Every worker deserves to work in a safe and non-hazardous environment. Fifty years ago, the federal government enacted legislation to protect workers, and the Occupational Safety and Health Administration (OSHA) enforces these laws. These safety protocols benefit both employees and employers.
Continue reading to learn more about OSHA.
Information on OSHA
OSHA enforces standards for varying workplace sectors, which include general principles of safety as well as more workplace-specific standards for fields like construction. Furthermore, this organization is continuously researching new rules to improve workplace safety and address new potential threats. Every workplace must implement OSHA’s standards because if employees feel unsafe and uncared for, then their productivity will suffer. Benefits of employee safety include:
- Less sick days requested
- Impressing your customers
- Providing superior service, which boosts customer loyalty
- Boosting staff morale
In today’s blog, we will focus on OSHA regulations for construction workers.
The problem: Every year, falls consistently account for the greatest number of fatalities in the construction industry. Several factors usually lead to falls, including unstable working surfaces, failure to implement fall protection equipment, and human error.
- Cover floor holes
- Use safety net systems or personal fall arrest systems, such as body harnesses.
- Use aerial lifts or elevated platforms to provide safer elevated working surfaces.
The problem: OSHA estimates there are approximately 25,000 injuries per year due to unstable ladders in construction sites.
- Always use the correct ladder for the task, and not the first available one.
- Make sure all ladders are tall enough to reach the work area safely.
- Never load ladders beyond the maximum intended load.
- Avoid using ladders with metal components near electrical work and overhead power lines to prevent electrocution.
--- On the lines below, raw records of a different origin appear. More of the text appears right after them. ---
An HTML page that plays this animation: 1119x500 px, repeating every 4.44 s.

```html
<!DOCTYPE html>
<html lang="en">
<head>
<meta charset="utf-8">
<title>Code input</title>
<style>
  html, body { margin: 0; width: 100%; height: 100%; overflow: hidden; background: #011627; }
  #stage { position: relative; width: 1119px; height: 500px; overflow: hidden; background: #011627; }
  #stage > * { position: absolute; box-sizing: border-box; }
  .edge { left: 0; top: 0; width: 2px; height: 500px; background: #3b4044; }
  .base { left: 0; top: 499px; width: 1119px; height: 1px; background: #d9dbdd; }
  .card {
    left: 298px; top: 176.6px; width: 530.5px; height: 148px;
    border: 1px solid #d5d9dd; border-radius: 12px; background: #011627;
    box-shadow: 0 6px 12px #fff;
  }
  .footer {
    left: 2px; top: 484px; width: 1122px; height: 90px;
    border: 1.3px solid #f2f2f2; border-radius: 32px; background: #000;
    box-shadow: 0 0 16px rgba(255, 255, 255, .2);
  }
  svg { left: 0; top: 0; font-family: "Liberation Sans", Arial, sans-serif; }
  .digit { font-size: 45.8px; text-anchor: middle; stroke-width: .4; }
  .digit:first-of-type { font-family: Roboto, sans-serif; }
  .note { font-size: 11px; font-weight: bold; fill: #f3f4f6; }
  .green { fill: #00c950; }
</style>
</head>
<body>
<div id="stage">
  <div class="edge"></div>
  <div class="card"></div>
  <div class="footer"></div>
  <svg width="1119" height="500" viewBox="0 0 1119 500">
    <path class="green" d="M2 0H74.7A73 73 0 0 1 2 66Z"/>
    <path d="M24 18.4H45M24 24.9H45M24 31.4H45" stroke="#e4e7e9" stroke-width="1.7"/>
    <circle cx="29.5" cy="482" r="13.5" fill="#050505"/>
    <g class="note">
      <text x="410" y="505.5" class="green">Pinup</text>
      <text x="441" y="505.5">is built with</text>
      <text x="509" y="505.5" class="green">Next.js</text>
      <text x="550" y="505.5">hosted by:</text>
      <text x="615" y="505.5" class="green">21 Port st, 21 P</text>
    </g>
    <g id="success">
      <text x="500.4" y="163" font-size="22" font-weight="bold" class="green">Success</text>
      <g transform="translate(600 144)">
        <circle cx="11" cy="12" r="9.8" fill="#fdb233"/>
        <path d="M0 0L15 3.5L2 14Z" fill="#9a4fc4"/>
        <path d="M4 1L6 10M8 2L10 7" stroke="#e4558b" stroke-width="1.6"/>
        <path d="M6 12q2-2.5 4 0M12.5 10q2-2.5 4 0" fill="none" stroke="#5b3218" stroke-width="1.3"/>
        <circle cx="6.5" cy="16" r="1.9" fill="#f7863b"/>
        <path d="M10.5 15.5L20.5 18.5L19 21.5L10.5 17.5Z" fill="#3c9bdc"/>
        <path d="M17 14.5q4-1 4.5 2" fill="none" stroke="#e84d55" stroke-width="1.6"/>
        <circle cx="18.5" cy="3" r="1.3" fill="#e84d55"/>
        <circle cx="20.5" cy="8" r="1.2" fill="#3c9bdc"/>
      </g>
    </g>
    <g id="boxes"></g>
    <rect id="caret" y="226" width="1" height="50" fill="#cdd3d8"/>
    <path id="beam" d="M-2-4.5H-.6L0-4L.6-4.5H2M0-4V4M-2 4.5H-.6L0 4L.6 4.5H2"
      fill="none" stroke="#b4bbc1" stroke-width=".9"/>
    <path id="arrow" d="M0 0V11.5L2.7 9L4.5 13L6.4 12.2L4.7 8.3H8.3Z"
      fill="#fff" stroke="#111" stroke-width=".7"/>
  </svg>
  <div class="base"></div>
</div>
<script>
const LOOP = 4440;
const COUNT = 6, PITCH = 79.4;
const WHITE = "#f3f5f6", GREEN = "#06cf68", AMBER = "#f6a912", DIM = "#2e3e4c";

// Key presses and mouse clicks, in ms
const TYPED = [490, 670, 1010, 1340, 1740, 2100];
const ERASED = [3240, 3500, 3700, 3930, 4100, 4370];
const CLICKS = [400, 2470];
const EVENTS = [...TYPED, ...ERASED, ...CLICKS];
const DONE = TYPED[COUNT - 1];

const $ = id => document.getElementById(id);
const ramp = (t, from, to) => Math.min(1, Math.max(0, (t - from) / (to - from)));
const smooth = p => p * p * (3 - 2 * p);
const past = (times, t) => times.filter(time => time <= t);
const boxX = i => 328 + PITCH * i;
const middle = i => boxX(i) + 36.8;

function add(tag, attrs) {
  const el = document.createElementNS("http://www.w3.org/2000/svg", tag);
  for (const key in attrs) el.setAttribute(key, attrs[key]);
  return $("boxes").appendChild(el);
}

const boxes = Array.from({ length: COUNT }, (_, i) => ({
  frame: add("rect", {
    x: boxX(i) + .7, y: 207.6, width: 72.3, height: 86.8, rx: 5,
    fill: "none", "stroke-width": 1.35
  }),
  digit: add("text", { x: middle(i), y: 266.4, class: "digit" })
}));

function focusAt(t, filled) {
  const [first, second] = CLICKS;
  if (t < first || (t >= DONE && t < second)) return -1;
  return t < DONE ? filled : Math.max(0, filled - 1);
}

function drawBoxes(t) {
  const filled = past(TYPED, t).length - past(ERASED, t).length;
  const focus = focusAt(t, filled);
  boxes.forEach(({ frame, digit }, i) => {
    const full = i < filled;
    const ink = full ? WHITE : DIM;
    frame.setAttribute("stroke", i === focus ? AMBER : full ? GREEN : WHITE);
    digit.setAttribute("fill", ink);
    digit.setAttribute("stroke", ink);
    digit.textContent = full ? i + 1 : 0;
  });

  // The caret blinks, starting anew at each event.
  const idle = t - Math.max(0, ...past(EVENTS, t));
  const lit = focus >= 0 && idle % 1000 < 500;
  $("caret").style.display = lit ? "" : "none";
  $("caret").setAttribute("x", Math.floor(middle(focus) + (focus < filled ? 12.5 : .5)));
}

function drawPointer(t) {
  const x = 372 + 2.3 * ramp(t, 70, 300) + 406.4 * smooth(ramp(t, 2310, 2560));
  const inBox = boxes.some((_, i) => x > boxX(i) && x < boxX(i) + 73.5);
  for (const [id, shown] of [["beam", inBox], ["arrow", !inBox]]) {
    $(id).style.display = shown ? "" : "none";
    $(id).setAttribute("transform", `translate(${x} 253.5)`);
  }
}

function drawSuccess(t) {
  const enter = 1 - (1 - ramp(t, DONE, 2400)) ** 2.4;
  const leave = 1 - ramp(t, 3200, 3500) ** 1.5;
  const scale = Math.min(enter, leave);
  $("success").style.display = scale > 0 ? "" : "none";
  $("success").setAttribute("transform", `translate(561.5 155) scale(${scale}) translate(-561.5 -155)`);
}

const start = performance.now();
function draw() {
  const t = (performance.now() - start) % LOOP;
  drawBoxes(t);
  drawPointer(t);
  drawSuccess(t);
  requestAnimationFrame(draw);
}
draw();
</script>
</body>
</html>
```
- Regularly inspect ladders for noticeable defects.
Preventing Trench Collapses
The problem: Trench collapses cause hundreds of injuries each year, with a steady rise this past decade.
- Never enter an unprotected trench.
- Make sure there’s a way to exit trenches, such as a ladder, ramp, or stairway. There should be no more than 25 feet of lateral travel for employees who have to work inside a trench.
- Keep spoils approximately two feet back from the trench’s edges.
- Inspect trenches after hazard-increasing events, such as rainstorms or earthquakes.
Communicate All Hazards
The problem: Failure to disclose the hazards associated with chemicals to your employees can result in chemical burns, fires and explosions, chronic respiratory problems, and more.
- Place a Material Safety Data Sheet (MSDS) for each chemical in every building of your facility.
- Train employees on how to read this chart
- Provide clean-up kits in areas where you store chemicals in case of emergency.
- Provide personal protective equipment (PPE) and enforce its use.
- Train employees to clean up chemical spills, which includes teaching them how to protect themselves and properly dispose of hazardous wastes.
Flickinger Sutterfield & Boulton is Here for You
Although every employer must enforce OSHA’s safety regulations, they may not keep up-to-date with the latest protocols. If you’re a construction worker who was recently hurt on the job, you should pursue legal action to receive compensation for your injuries. The experienced personal injury attorneys at Flickinger Sutterfield & Boulton can help you collect damages for your suffering. We have offices throughout Utah County and West Jordan. Schedule your free case evaluation today.